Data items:
+++
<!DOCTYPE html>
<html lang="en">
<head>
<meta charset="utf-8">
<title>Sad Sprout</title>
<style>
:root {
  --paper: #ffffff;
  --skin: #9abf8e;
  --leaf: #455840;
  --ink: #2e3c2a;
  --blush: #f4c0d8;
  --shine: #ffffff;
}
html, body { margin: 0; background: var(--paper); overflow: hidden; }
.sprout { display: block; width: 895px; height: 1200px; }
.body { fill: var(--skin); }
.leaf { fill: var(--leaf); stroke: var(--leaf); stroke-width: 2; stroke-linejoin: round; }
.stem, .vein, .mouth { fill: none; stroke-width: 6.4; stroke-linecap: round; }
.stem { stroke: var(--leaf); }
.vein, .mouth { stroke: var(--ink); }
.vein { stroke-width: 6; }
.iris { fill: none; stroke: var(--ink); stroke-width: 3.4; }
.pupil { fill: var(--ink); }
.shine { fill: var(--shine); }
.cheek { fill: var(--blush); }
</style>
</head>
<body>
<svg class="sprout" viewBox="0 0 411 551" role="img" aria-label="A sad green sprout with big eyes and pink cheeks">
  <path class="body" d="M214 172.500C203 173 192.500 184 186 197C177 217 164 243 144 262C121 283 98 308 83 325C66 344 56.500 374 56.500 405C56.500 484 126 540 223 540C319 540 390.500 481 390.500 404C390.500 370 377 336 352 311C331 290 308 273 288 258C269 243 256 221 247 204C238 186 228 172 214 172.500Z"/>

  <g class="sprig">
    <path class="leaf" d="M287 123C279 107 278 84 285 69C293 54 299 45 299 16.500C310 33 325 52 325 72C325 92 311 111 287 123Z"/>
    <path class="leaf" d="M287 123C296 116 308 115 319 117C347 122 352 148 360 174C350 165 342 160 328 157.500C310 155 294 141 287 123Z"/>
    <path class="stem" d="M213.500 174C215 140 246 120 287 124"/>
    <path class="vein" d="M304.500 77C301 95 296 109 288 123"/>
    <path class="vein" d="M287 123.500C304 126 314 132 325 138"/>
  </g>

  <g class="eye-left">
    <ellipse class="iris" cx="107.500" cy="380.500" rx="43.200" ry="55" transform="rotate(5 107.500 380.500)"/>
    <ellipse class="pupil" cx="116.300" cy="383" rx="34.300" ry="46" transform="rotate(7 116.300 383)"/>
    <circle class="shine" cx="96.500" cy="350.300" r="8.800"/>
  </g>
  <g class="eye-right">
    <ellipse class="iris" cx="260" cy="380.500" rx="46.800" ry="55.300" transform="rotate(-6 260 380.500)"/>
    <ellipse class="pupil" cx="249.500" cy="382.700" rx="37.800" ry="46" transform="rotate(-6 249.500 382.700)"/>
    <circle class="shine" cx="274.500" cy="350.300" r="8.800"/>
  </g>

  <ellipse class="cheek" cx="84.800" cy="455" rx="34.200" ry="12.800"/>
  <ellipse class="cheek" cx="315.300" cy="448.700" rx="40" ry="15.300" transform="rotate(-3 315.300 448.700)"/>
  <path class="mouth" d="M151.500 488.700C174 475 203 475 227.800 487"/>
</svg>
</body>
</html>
+++
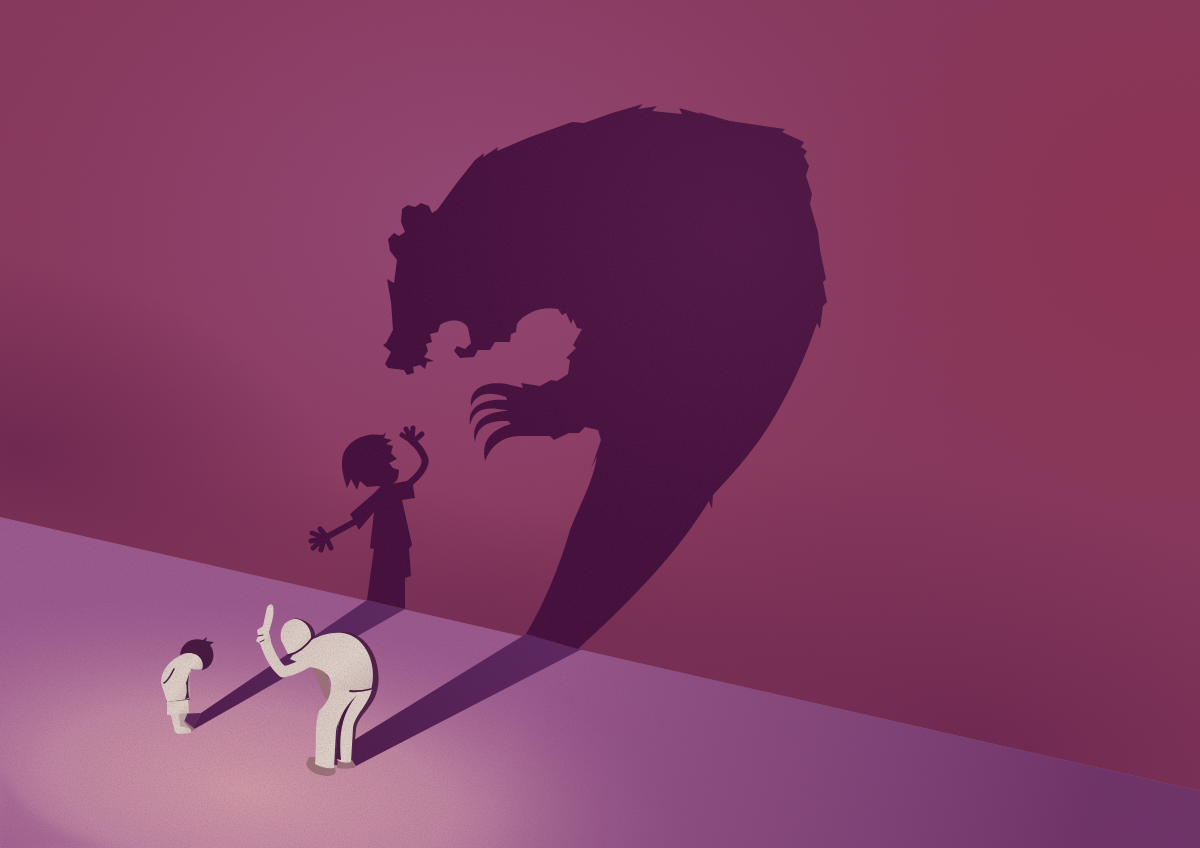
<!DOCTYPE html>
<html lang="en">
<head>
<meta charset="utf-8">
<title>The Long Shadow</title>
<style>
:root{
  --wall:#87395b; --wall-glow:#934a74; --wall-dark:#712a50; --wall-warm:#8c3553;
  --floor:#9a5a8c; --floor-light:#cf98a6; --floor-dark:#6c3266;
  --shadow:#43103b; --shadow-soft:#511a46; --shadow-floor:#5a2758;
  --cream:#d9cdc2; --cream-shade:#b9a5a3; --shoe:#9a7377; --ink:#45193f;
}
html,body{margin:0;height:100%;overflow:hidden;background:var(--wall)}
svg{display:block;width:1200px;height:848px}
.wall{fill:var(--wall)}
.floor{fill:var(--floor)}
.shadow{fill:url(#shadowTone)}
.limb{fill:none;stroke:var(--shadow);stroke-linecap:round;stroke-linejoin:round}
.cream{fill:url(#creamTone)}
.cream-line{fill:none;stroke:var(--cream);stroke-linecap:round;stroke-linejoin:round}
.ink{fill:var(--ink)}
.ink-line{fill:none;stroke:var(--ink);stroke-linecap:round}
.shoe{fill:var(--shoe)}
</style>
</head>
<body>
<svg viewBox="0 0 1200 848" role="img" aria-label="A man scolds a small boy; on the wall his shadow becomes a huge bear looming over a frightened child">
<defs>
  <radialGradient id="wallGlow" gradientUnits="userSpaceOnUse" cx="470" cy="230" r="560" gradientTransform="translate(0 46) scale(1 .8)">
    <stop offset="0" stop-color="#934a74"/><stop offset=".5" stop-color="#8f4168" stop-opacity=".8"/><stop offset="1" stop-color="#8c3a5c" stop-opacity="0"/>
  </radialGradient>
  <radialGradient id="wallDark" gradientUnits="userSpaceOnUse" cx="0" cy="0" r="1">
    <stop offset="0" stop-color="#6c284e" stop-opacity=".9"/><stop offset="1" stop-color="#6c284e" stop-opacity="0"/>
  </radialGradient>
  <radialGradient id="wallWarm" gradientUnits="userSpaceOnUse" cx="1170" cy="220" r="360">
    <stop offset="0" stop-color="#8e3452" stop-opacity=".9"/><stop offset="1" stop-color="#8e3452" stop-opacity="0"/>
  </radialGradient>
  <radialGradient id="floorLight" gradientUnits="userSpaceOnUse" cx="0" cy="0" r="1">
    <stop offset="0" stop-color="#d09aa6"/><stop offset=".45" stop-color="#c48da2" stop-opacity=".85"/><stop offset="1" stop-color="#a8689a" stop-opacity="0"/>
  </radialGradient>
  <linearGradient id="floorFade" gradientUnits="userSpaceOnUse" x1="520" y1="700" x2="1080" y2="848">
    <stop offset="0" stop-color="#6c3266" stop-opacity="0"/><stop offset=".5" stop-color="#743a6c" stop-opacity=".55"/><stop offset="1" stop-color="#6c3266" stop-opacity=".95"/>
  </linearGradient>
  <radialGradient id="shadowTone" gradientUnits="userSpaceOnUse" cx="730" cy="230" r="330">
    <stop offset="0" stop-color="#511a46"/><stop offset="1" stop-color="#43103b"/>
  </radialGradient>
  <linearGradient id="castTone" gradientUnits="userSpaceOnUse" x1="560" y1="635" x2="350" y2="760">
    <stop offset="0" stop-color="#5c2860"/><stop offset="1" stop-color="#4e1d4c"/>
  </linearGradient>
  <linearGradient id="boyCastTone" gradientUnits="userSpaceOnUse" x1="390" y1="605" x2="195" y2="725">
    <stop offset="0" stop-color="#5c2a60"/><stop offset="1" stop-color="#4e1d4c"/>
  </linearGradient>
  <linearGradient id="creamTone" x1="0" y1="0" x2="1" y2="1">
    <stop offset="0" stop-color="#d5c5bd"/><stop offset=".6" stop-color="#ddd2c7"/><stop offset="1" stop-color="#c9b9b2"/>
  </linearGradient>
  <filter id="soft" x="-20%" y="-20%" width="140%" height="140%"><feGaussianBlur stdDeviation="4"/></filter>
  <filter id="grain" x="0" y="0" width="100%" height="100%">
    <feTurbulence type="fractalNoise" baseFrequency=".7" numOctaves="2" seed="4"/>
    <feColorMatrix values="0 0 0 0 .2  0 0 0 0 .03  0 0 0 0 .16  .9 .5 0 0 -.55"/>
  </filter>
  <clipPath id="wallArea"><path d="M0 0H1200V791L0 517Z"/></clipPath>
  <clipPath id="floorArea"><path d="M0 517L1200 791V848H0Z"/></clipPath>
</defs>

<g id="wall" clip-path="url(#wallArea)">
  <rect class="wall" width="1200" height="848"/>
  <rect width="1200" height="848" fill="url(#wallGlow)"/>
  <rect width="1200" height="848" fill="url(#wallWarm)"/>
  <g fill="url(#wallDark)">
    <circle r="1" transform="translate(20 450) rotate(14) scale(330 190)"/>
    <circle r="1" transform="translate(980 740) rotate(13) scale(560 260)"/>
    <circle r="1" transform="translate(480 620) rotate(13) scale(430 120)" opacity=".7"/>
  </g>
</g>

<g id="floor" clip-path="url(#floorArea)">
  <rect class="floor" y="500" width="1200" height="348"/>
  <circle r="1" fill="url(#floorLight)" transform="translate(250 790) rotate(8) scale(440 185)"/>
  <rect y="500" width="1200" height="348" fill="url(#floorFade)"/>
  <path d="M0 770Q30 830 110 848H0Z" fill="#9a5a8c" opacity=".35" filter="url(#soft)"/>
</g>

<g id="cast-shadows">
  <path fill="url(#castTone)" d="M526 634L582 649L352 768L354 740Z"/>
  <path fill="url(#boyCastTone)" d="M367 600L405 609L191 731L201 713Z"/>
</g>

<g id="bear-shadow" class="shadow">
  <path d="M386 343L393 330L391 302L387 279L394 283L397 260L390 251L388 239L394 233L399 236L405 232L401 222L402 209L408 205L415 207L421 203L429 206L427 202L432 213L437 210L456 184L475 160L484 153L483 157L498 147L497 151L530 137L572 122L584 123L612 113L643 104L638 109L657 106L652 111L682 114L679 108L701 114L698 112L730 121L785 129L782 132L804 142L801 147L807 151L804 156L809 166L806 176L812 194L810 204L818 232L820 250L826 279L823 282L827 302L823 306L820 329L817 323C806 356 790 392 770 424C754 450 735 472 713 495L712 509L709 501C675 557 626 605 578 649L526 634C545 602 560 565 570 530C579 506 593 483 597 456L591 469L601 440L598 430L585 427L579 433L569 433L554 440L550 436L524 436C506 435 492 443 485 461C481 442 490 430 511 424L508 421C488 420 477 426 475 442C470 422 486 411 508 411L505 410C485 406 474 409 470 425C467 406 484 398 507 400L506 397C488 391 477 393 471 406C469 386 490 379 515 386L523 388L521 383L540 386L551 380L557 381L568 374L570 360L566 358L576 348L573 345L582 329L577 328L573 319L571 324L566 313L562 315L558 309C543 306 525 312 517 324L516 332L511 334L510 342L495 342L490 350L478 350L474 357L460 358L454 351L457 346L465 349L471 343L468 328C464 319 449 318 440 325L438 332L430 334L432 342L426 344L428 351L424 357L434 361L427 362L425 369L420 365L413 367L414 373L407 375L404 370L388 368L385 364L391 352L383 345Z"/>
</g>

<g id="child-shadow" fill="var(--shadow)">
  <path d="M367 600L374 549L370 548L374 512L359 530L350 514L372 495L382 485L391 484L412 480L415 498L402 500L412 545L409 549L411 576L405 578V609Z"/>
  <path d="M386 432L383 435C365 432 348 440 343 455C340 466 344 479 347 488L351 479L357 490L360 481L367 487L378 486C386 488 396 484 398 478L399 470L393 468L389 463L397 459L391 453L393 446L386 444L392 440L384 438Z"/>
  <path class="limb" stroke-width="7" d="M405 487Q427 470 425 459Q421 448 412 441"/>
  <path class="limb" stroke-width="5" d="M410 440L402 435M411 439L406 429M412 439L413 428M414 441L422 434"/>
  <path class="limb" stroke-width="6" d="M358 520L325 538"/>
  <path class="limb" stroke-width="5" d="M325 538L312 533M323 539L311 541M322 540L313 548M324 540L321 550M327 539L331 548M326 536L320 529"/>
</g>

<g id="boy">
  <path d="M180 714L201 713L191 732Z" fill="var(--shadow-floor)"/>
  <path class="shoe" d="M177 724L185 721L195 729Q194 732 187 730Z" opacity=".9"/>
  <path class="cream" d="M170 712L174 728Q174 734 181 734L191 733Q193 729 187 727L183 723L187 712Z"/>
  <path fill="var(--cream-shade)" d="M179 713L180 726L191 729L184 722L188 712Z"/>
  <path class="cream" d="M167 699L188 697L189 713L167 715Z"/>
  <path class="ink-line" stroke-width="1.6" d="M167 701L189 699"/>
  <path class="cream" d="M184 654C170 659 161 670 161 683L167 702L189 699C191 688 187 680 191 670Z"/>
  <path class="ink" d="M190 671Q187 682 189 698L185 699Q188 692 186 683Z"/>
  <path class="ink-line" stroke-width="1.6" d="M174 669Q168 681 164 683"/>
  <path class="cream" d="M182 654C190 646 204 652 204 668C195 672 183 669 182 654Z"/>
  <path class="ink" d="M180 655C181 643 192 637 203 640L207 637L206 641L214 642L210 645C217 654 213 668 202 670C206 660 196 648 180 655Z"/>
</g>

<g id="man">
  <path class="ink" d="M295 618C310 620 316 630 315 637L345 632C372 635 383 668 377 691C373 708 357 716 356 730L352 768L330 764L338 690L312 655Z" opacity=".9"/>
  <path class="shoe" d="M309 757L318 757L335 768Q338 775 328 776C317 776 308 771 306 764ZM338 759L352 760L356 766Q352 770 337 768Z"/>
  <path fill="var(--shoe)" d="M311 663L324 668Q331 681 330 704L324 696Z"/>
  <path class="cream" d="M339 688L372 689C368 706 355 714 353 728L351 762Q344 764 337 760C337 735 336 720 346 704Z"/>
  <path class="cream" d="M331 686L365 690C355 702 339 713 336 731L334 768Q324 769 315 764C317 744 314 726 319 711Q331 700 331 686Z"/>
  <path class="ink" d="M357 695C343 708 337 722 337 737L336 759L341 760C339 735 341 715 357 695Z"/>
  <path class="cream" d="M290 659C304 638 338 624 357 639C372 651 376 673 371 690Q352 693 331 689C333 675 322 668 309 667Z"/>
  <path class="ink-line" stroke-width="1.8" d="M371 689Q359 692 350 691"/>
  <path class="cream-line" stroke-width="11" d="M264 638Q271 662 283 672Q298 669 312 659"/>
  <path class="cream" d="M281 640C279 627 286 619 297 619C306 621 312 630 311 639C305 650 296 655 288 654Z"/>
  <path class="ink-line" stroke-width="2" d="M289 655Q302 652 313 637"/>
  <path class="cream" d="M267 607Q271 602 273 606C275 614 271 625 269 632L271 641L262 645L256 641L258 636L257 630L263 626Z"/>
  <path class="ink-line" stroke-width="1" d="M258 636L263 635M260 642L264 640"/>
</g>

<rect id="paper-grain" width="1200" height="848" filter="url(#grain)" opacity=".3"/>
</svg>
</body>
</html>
+++
• [What is being asked] Output, from the data above, the lines from the line with "695C343 708 337" to the line with "689Q359 692 350" exactly as they stand, both ends included and nothing else.

• [The completed task]
  <path class="ink" d="M357 695C343 708 337 722 337 737L336 759L341 760C339 735 341 715 357 695Z"/>
  <path class="cream" d="M290 659C304 638 338 624 357 639C372 651 376 673 371 690Q352 693 331 689C333 675 322 668 309 667Z"/>
  <path class="ink-line" stroke-width="1.8" d="M371 689Q359 692 350 691"/>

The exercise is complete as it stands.